Worry and anxiety really show up when we look for work after a long time. It begins with control, or the lack of it that you feel. We are tense, don’t perform well in interview or negotiations and are unable to see hidden opportunities that require an open mind. Our conversations won’t flow, we can miss hiring signals in interview. We also won’t show that we can handle pressure at work. When we’re overwhelmed, we cannot focus.

There is an answer


I’ve got good news for you though, you CAN feel a sense of inner control that guards against the panic.

Here is my bulletproof method that IF YOU STICK TO IT will reduce anxiety and help you even enjoy the process. It’s called my “I’m Poised” model because that is how you deserve to feel and come across and I’ll walk you through it in this blog post and the next..let me explain!

If you want to break the cycle of feeling unaccomplished and unfulfilled, it’s time to start focusing on what matters: you. It might be you’ve been focusing your energy on someone else’s swimming lane.

When you compare, on a fundamental level, you are telling yourself that everyone else is content, and you are not. You need to  embrace your own unique story, and content. You could go further if you focused on your own unique gifts, rather than getting stuck on what others do better than you.

It’s Time to Stop Comparing and Start Doing

The humble, powerful Japanese concept of Ikigai is a helpful framework for discovering purpose. Put simply, Ikigai describes the intersection of what you love doing, what you can do to serve, and what you can do that makes money. It’s aligning your own passion and inspiration with the needs of those around you.

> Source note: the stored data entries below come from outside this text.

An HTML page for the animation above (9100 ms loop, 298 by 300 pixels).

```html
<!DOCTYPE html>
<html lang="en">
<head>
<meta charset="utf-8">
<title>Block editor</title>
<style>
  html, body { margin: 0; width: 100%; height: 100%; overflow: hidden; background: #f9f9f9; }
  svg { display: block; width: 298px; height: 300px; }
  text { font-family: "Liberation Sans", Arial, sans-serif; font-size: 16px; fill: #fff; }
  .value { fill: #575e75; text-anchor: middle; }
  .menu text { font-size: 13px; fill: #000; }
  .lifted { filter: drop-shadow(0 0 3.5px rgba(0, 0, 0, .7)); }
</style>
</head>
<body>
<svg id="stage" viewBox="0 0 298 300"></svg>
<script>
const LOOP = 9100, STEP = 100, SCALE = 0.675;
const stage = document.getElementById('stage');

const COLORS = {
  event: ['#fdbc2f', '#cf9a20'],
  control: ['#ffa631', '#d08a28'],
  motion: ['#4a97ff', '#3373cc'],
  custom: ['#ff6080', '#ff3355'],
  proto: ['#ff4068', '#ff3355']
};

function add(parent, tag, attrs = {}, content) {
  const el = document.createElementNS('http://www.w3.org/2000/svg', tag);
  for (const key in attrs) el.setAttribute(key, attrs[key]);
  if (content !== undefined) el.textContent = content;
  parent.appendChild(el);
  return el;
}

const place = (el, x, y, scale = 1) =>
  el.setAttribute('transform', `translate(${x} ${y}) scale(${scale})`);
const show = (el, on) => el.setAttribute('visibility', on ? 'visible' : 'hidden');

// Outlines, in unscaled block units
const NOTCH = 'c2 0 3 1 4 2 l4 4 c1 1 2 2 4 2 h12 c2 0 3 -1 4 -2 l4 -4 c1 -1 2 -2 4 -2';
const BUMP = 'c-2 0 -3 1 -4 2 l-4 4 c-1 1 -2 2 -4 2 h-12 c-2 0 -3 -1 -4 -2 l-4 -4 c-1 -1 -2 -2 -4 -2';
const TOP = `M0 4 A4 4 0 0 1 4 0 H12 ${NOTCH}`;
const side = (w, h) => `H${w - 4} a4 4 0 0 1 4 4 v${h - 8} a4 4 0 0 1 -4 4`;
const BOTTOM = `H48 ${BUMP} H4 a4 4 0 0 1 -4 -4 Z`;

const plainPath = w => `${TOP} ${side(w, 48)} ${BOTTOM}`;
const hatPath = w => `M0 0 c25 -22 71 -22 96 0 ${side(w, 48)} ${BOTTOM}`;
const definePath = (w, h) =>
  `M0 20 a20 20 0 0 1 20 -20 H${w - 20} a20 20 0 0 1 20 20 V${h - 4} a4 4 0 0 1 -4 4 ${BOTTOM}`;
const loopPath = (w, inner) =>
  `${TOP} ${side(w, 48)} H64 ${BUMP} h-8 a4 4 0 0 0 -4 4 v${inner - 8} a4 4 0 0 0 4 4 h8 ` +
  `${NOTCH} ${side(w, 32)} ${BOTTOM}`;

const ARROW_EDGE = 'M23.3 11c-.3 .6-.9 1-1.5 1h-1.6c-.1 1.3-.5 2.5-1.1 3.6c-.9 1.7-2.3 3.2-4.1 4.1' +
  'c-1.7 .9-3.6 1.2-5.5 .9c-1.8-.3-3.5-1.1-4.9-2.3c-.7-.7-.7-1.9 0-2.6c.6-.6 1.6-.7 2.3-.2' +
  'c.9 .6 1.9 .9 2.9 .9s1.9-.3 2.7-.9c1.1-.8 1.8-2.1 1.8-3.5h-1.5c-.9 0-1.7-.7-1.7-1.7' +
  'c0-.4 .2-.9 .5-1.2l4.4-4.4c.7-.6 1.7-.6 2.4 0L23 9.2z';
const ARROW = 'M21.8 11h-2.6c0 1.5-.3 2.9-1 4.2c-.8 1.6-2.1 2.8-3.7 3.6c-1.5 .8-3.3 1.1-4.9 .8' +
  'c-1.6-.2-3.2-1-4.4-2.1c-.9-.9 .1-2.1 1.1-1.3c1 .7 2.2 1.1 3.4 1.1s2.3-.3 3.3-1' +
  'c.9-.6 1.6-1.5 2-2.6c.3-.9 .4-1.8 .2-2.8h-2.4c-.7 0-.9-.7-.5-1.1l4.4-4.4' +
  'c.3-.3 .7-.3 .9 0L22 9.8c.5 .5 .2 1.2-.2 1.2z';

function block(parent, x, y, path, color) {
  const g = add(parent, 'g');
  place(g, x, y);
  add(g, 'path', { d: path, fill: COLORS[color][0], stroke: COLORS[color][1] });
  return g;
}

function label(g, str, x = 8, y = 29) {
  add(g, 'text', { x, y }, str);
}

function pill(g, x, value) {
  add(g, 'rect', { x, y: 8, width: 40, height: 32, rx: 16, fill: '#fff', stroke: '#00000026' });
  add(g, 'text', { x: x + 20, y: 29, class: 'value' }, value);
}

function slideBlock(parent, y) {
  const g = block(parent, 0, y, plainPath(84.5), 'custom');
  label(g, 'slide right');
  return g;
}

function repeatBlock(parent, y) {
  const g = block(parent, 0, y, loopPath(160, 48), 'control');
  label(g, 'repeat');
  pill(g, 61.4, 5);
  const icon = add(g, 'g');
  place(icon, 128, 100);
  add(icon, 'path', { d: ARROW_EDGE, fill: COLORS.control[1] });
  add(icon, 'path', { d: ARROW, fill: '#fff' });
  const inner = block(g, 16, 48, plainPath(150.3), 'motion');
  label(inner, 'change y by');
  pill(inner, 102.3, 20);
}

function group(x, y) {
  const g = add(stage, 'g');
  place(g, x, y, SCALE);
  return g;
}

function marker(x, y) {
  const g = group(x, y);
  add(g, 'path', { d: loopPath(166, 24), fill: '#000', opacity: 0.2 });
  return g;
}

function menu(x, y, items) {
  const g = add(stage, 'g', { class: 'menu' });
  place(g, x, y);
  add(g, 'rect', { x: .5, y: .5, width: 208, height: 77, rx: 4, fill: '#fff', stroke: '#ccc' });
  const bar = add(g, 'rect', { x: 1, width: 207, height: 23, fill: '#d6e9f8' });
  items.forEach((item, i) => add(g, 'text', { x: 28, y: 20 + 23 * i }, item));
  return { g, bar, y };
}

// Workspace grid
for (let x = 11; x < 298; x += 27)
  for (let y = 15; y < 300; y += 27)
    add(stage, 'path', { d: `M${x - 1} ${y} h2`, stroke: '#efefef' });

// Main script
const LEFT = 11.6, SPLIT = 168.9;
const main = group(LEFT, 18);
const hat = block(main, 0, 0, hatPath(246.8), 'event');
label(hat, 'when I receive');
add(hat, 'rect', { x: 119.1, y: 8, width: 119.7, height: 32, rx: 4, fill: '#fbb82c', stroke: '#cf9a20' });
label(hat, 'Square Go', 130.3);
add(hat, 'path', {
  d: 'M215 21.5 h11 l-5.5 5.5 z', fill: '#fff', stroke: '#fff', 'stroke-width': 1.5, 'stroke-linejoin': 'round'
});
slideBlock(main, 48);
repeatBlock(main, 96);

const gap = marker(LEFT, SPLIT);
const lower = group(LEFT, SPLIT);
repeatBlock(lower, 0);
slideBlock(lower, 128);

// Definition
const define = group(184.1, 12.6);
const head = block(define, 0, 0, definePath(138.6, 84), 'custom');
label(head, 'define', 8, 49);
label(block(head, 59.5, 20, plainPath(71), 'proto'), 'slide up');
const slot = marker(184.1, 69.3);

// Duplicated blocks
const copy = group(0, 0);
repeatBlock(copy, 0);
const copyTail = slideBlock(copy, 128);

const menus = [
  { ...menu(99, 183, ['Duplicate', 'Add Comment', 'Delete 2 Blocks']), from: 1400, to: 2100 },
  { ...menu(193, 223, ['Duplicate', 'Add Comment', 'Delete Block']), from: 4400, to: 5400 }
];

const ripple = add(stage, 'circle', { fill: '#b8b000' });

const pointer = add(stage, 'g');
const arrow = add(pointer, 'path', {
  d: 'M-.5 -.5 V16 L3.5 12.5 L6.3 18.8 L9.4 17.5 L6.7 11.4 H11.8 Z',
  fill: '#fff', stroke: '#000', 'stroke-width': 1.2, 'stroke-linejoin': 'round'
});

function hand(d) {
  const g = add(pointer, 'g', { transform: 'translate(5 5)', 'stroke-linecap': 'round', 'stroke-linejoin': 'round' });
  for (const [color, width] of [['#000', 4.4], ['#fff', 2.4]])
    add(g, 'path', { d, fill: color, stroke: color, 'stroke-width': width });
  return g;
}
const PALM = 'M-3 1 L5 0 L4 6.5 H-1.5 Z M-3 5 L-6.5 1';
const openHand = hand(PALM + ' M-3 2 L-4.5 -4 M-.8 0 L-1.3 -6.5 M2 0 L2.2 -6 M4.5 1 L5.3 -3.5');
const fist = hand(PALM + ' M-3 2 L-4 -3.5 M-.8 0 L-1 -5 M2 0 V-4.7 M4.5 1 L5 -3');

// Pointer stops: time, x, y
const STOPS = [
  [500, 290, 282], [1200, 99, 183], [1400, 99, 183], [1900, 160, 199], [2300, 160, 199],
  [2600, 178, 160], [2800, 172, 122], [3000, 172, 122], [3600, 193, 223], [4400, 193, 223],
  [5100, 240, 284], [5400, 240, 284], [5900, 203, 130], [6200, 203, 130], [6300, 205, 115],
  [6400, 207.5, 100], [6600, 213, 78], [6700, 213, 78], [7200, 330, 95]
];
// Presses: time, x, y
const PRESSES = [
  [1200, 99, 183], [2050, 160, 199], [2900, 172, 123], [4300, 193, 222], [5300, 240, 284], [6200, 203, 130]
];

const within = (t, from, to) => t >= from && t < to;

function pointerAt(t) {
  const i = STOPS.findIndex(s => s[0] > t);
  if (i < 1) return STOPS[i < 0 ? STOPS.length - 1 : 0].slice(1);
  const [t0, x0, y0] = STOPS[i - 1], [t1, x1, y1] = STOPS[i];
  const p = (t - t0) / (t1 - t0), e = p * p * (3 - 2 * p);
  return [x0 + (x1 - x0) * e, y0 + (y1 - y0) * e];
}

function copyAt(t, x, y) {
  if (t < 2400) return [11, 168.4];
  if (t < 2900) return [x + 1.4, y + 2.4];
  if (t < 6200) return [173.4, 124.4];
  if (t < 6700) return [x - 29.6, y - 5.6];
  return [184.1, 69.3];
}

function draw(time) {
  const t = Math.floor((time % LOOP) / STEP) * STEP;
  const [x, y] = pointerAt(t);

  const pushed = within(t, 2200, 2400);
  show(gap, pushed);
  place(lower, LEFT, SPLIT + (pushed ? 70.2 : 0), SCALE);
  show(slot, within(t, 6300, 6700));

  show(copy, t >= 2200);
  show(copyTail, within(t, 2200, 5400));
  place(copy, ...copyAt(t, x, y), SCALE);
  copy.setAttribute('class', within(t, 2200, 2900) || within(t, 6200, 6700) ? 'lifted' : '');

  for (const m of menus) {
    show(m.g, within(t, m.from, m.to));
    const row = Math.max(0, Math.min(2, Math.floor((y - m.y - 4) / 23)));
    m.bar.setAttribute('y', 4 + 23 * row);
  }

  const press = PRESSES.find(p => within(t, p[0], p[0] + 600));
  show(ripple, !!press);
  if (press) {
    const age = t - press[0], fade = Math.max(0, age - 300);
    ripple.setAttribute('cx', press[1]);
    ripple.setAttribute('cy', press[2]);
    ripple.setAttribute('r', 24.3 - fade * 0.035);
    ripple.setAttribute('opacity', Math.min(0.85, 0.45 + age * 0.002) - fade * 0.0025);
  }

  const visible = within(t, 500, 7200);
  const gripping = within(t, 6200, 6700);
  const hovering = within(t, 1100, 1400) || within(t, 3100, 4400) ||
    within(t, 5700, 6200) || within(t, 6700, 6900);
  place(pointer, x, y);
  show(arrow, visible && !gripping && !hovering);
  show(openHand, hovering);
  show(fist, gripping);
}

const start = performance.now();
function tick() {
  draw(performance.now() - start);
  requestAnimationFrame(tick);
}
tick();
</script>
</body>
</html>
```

Ikigai is one of the Japanese words for happiness, but more accurately describes a state of living life well and fully. It’s about aligning your basic human needs with the needs of the world.

Self-care is often forgotten completely on people’s agendas when they return to work. We can be so concerned about those that we will be spending less time with/on instead of ourselves. We then we forget that we need to “put our own oxygen mask on first” as they say. Recently I was invited to talk to Garry Turner from the Listening Organisation on his Value through Vulnerability podcast. You can listen below. We talked at length on this topic in celebration of self-care week.


I urge you not to forget yourself when you go back into work.



We so often rely on the outside world (friends, colleagues, family, personal trainers, people on social media that we don’t know!) to make us feel good about ourselves. Social media likes, compliments about the way we look, promotions/pay rises, thank you’s and recognition for a good job are all forms of what is known in Transactional Analysis as strokes.

They do not build our inner core of belief about who we are. We feel a sort of high but it is short-lived. There is more we need to do to feel truly unshakeable. This is vital when going through a job search process or for your mental health generally.

It’s so much better to self-validate

The kind of validation we should go after is the stuff that goes the distance and carries you through the tougher times. When you put on a few pounds, you get overlooked for a job, you got forgotten on a list of invitations, may sound petty perhaps, but cast your mind back to a day when one of these events happened – how was your mood afterwards? Were you straight back on an even keel or did you feel quite flat?

The tools illustrated in this infographic will help you build your sense of self-worth if practised repeatedly over time. As always I recommend journalling around the pointers. This helps you to be intentional about change.